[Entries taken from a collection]

=== Begin Enclosure ===

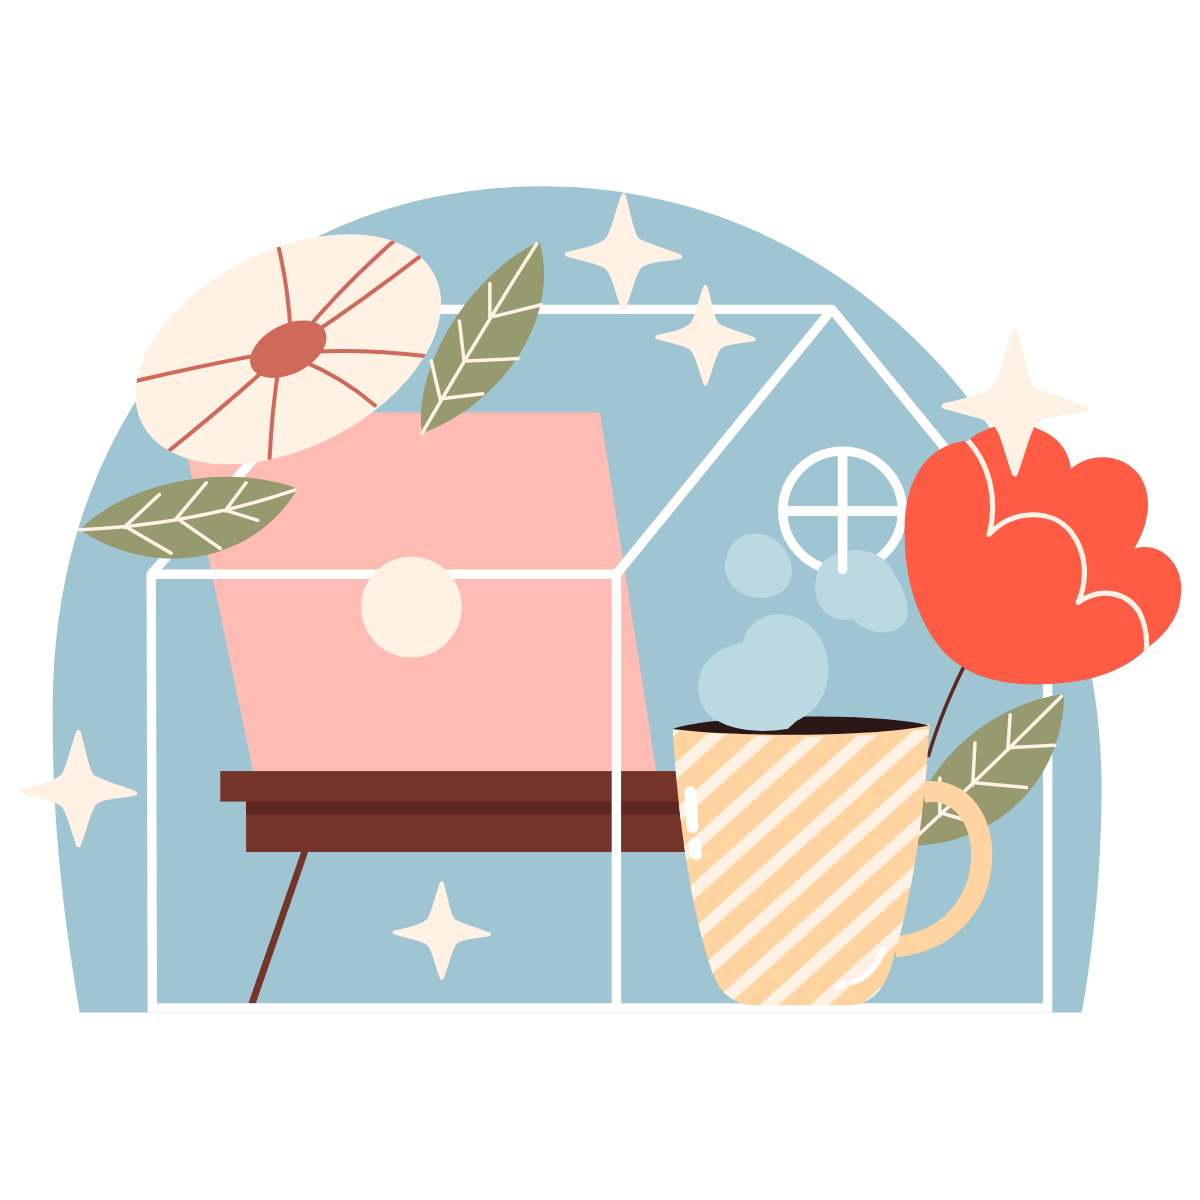
<!DOCTYPE html>
<html lang="en">
<head>
<meta charset="utf-8">
<title>Working from home</title>
<style>
:root {
  --paper: #ffffff;
  --sky: #9fc5d2;
  --steam: #bcd9e2;
  --cream: #fff1e4;
  --pink: #ffbcb5;
  --brown: #74342a;
  --brown-dark: #5e271f;
  --coral: #cf6a5b;
  --red: #ff5b45;
  --olive: #97996e;
  --mug: #ffd4a0;
  --coffee: #2a1716;
}
html, body { margin: 0; width: 1200px; height: 1200px; overflow: hidden; background: var(--paper); }
.illustration { display: block; width: 1200px; height: 1200px; }
.sky { fill: var(--sky); }
.cream { fill: var(--cream); }
.star { fill: var(--cream); stroke: var(--cream); stroke-width: 2; stroke-linejoin: round; }
.house { fill: none; stroke: var(--paper); stroke-width: 4; stroke-linejoin: round; stroke-linecap: round; }
.leaf-blade { fill: var(--olive); }
.leaf-veins { fill: none; stroke: var(--cream); stroke-width: 1.5; stroke-linecap: round; }
.steam { fill: var(--steam); }
.veins { fill: none; stroke: var(--coral); stroke-width: 1.7; stroke-linecap: round; }
.petal-lines { fill: none; stroke: var(--cream); stroke-width: 2.2; stroke-linecap: round; stroke-linejoin: round; }
.shine { fill: none; stroke: var(--paper); stroke-linecap: round; }
</style>
</head>
<body>
<svg class="illustration" viewBox="0 0 512 512" role="img" aria-label="Laptop on a desk inside a house outline, with flowers and a steaming mug">
  <defs>
    <path id="sparkle" d="M0-24C2.5-15 3.5-7 6-5C9-3 16-1 24 2C15 3.5 9 3.500 6.500 6.500C4 10 3 16 0 24C-3 16-4 9-7 6.500C-10 4-16 3.500-24 1C-15-1-9-2.500-6.500-5.500C-4-9-3-16 0-24Z"/>
    <clipPath id="mug-shape">
      <path d="M287 311Q340 316 396.500 309C395 345 389 385 380 413Q375 429 361 429L323 429Q309 429 304 415C294 386 289 345 287 311Z"/>
    </clipPath>
    <clipPath id="daisy-shape">
      <ellipse cx="123" cy="149" rx="70" ry="42" transform="rotate(-27 123 149)"/>
    </clipPath>
    <clipPath id="tulip-shape">
      <path id="tulip-outline" d="M386 229C385 203 397 189 413 188C420 182 433 178 443 183C451 186 456 192 457 200C466 192 481 194 487 204C492 213 490 224 484 234C495 231 504 240 504 251C504 263 498 270 489 277C477 289 458 292 442 292C423 292 405 287 395 267C389 256 386 242 386 229Z"/>
    </clipPath>
    <pattern id="mug-stripes" width="14.400" height="14.400" patternUnits="userSpaceOnUse" patternTransform="translate(291 323) rotate(-42)">
      <rect width="14.400" height="5.400" class="cream"/>
    </pattern>
  </defs>

  <path class="sky" d="M34 432C26 385 22 345 22.500 299C24 169 110 79.500 231 79.500C371 79.500 470 203 470 336C470 370 466.500 405 461.500 432Z"/>

  <g id="laptop-and-desk">
    <path d="M76 176L256 176L280 329L108 329Z" fill="var(--pink)"/>
    <path d="M129 362L132 362L109 428.500L106 428Z" fill="var(--brown)"/>
    <rect x="105" y="340" width="200" height="23.500" fill="var(--brown)"/>
    <rect x="105" y="340" width="200" height="7.500" fill="var(--brown-dark)"/>
    <rect x="94" y="329" width="211" height="13" fill="var(--brown)"/>
  </g>

  <g id="house-outline" class="house">
    <path stroke-linecap="butt" d="M65 432L64.500 245L263 245L263 430M447 430L447 245L355 132L165 132L64.500 245M263 245L355 132M65 430L449 430"/>
    <circle cx="359.500" cy="218" r="25.500"/>
    <path d="M359.500 193V243M334 218H385"/>
  </g>
  <circle class="cream" cx="175.500" cy="259" r="21.500"/>

  <g id="cream-flower">
    <ellipse class="cream" cx="123" cy="149" rx="70" ry="42" transform="rotate(-27 123 149)"/>
    <g class="veins" clip-path="url(#daisy-shape)">
      <path d="M124 142Q123 123 119 106"/>
      <path d="M128 144Q146 122 169 102"/>
      <path d="M131 144Q155 128 181 108"/>
      <path d="M133 150Q158 149 182 152"/>
      <path d="M129 154Q146 161 160 173"/>
      <path d="M119 156Q116 175 115 196"/>
      <path d="M116 155Q95 174 70 194"/>
      <path d="M113 151Q86 156 56 163"/>
    </g>
    <ellipse cx="123" cy="149" rx="17.500" ry="10.500" transform="rotate(-27 123 149)" fill="var(--coral)"/>
  </g>

  <g id="leaf-left">
    <path class="leaf-blade" d="M34 226C54 206 96 197 127 208.500C110 238 69 249 34 226Z"/>
    <path class="leaf-veins" d="M34 226Q82 224 126 209M53 225L68 211M75 221.500L88 206M96 218L105 206M54 225L73 236M76 221.500L94 234M97 218L110 222"/>
  </g>
  <g id="leaf-top">
    <path class="leaf-blade" d="M180 185C176 156 201 117 230 103C239 131 219 170 180 185Z"/>
    <path class="leaf-veins" d="M180 185Q203 145 229 104M188 171L184 154M198 154L196 137M209 136L209 121M189 170L206 168M199 154L221 153M211 135L231 130"/>
  </g>

  <g id="steam-clouds" class="steam">
    <path d="M310 238C312 228 322 225 330 230C338 235 341 246 334 252C327 257 316 256 311 248Q308 243 310 238Z"/>
    <path d="M352 239C360 233 374 233 380 242C384 249 391 260 385 267C379 272 369 270 364 264C356 266 349 261 348 253Q347 244 352 239Z"/>
    <path d="M317 274C319 265 327 261 336 262.500C349 265 355 278 353 290C351 303 340 311 322 312C308 312 298 305 298 293C298 282 307 276 317 274Z"/>
  </g>
  <path d="M359.500 193V243M334 218H385" class="house"/>

  <g id="red-flower">
    <path d="M414 279Q402 302 396 323" fill="none" stroke="var(--brown-dark)" stroke-width="1.500"/>
    <g id="leaf-right">
      <path class="leaf-blade" d="M387 361C391 328 420 301 454 296C454 331 427 361 387 361Z"/>
      <path class="leaf-veins" d="M387 361Q421 329 453 297M401 348L401 332M415 335L416 317M430 320L431 305M402 347L419 352M416 334L438 336M431 319L450 318"/>
    </g>
    <use href="#tulip-outline" fill="var(--red)"/>
    <path class="petal-lines" clip-path="url(#tulip-shape)" d="M412 187C422 197 426 213 422 228C432 217 449 217 457 227C464 236 464 248 460 257C470 250 481 253 486 261Q490 269 489 278"/>
  </g>

  <g id="mug">
    <path d="M394 338C427 333 431 399 382 404" fill="none" stroke="var(--mug)" stroke-width="9"/>
    <g clip-path="url(#mug-shape)">
      <rect x="285" y="305" width="114" height="126" fill="var(--mug)"/>
      <rect x="285" y="305" width="114" height="126" fill="url(#mug-stripes)"/>
      <path d="M286 308Q340 315 397 308" fill="none" stroke="var(--mug)" stroke-width="6"/>
    </g>
    <path d="M287 311C307 304.500 375 304 396 309.500C372 314.500 313 314.500 287 311Z" fill="var(--coffee)"/>
    <g class="shine">
      <path stroke-width="5" d="M294.500 338L295.500 353"/>
      <path stroke-width="5" d="M296.500 360L297 364.500"/>
      <path stroke-width="2.500" d="M364 419Q373 416 377 405"/>
      <path stroke-width="2.500" d="M357 421L360 420"/>
    </g>
  </g>
  <path class="steam" d="M317 274C319 265 327 261 336 262.500C349 265 355 278 353 290C351.500 299 347 304 340 307.500L336 311Q317 314 305 307Q298 302 298 293C298 282 307 276 317 274Z"/>

  <g id="stars" class="star">
    <use href="#sparkle" transform="translate(266 107.500)"/>
    <use href="#sparkle" transform="translate(301 143) scale(.86)"/>
    <use href="#sparkle" transform="translate(433 172) scale(1.250)"/>
    <use href="#sparkle" transform="translate(33.500 336.500)"/>
    <use href="#sparkle" transform="translate(188.500 397) scale(.84)"/>
  </g>
</svg>
</body>
</html>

=== End Enclosure ===

▶ _Problem to work on_: Where a line of the data above includes "brown", copy that line.

▶ _Expected output_:
  --brown: #74342a;
  --brown-dark: #5e271f;
    <path d="M129 362L132 362L109 428.500L106 428Z" fill="var(--brown)"/>
    <rect x="105" y="340" width="200" height="23.500" fill="var(--brown)"/>
    <rect x="105" y="340" width="200" height="7.500" fill="var(--brown-dark)"/>
    <rect x="94" y="329" width="211" height="13" fill="var(--brown)"/>
    <path d="M414 279Q402 302 396 323" fill="none" stroke="var(--brown-dark)" stroke-width="1.500"/>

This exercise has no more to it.